Hawaiian voyaging canoe Hokule'a: steering sweep
The blade of the main steering sweep raised from the water.
Hawaiian voyaging canoe Hokule'a: lashing detail
Lashings between one of the main cross-beams and one of the hulls. The boat is entirely lashed together. There are no mechanical fasteners.
Hawaiian voyaging canoe Hokule'a: female idol
Hokule'a carries two idols on the vertical projections at the stern. On the port side (the female side of the boat) is a female figure. 
Hawaiian voyaging canoe Hokule'a: male idol
On the starboard or male side of the boat is a male figure. Where the female figure has prominent eyes and can see, the male is blind. But he holds a disc that represents the wisdom of the ancestors. Between the two of them, they have the perception and knowledge to guide Hokule'a safely.
Hawaiian voyaging canoe Hokule'a: navigator Kaleo Wong
Kaleo Wong sitting atop the starboard berth enclosure. There are five or six berths on top of each hull, all in a line, under a narrow sloped tarpaulin "roof," with tarpaulin covers over the entry side as well. Kaleo's feet rest on the starboard steering sweep, which is not steerable: it can only be lowered or raised to change the boat's center of resistance.
Hawaiian voyaging canoe Hokule'a: main steering sweep
The main (center) steering sweep, looking aft.
Hawaiian voyaging canoe Hokule'a: main steering sweep lashings
Another look at the main steering sweep, showing the lashings that hold it in place and serve as its pivot.
Hawaiian voyaging canoe Hokule'a: port berths
Two berths on the port side. There's just room to lie down, or sit up and place your feet over the edge. Accommodations do not look comfortable, and they're probably wet in bad weather. (This side was orderly. The starboard berths were a shambles of unstowed gear.

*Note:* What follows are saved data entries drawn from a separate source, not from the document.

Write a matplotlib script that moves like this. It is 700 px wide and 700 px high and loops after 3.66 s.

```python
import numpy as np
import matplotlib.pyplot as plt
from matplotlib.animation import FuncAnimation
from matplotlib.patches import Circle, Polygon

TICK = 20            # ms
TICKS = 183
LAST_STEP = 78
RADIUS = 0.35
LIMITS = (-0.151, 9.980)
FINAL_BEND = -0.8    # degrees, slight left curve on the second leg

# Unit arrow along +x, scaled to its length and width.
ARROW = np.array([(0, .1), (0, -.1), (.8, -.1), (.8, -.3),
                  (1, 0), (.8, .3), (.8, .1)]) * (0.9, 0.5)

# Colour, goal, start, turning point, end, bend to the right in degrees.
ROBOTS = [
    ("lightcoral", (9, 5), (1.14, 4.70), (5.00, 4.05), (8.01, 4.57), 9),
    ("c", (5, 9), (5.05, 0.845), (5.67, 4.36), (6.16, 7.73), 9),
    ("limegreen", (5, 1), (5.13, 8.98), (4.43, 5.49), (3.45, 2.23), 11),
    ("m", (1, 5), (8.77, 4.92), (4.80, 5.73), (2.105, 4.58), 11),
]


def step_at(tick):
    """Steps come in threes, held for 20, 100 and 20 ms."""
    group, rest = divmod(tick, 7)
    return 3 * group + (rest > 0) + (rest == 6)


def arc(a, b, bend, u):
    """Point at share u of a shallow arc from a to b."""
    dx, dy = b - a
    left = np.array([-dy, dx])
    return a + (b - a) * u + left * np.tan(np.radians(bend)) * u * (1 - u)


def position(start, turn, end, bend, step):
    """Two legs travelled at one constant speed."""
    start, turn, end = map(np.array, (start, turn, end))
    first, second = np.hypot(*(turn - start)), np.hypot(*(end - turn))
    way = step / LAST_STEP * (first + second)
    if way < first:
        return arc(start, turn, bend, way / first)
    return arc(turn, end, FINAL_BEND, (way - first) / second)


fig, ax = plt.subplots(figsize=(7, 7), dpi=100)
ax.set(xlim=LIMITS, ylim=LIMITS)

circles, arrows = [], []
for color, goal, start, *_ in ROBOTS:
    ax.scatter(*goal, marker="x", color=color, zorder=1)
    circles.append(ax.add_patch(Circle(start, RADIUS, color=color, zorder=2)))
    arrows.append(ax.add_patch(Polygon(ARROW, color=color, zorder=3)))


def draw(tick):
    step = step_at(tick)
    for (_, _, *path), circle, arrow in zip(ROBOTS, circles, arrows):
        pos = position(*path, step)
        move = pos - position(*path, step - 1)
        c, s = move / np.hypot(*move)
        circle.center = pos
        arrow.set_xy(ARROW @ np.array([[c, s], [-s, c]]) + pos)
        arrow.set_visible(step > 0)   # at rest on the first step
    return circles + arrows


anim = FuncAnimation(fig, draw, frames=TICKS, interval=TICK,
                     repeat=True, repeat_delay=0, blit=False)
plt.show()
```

Just sayin'.)

NOTE: We're obliged to Sym (5) and Ars Sonor for free use of the nice ambient music we used for the intro and outro of the video.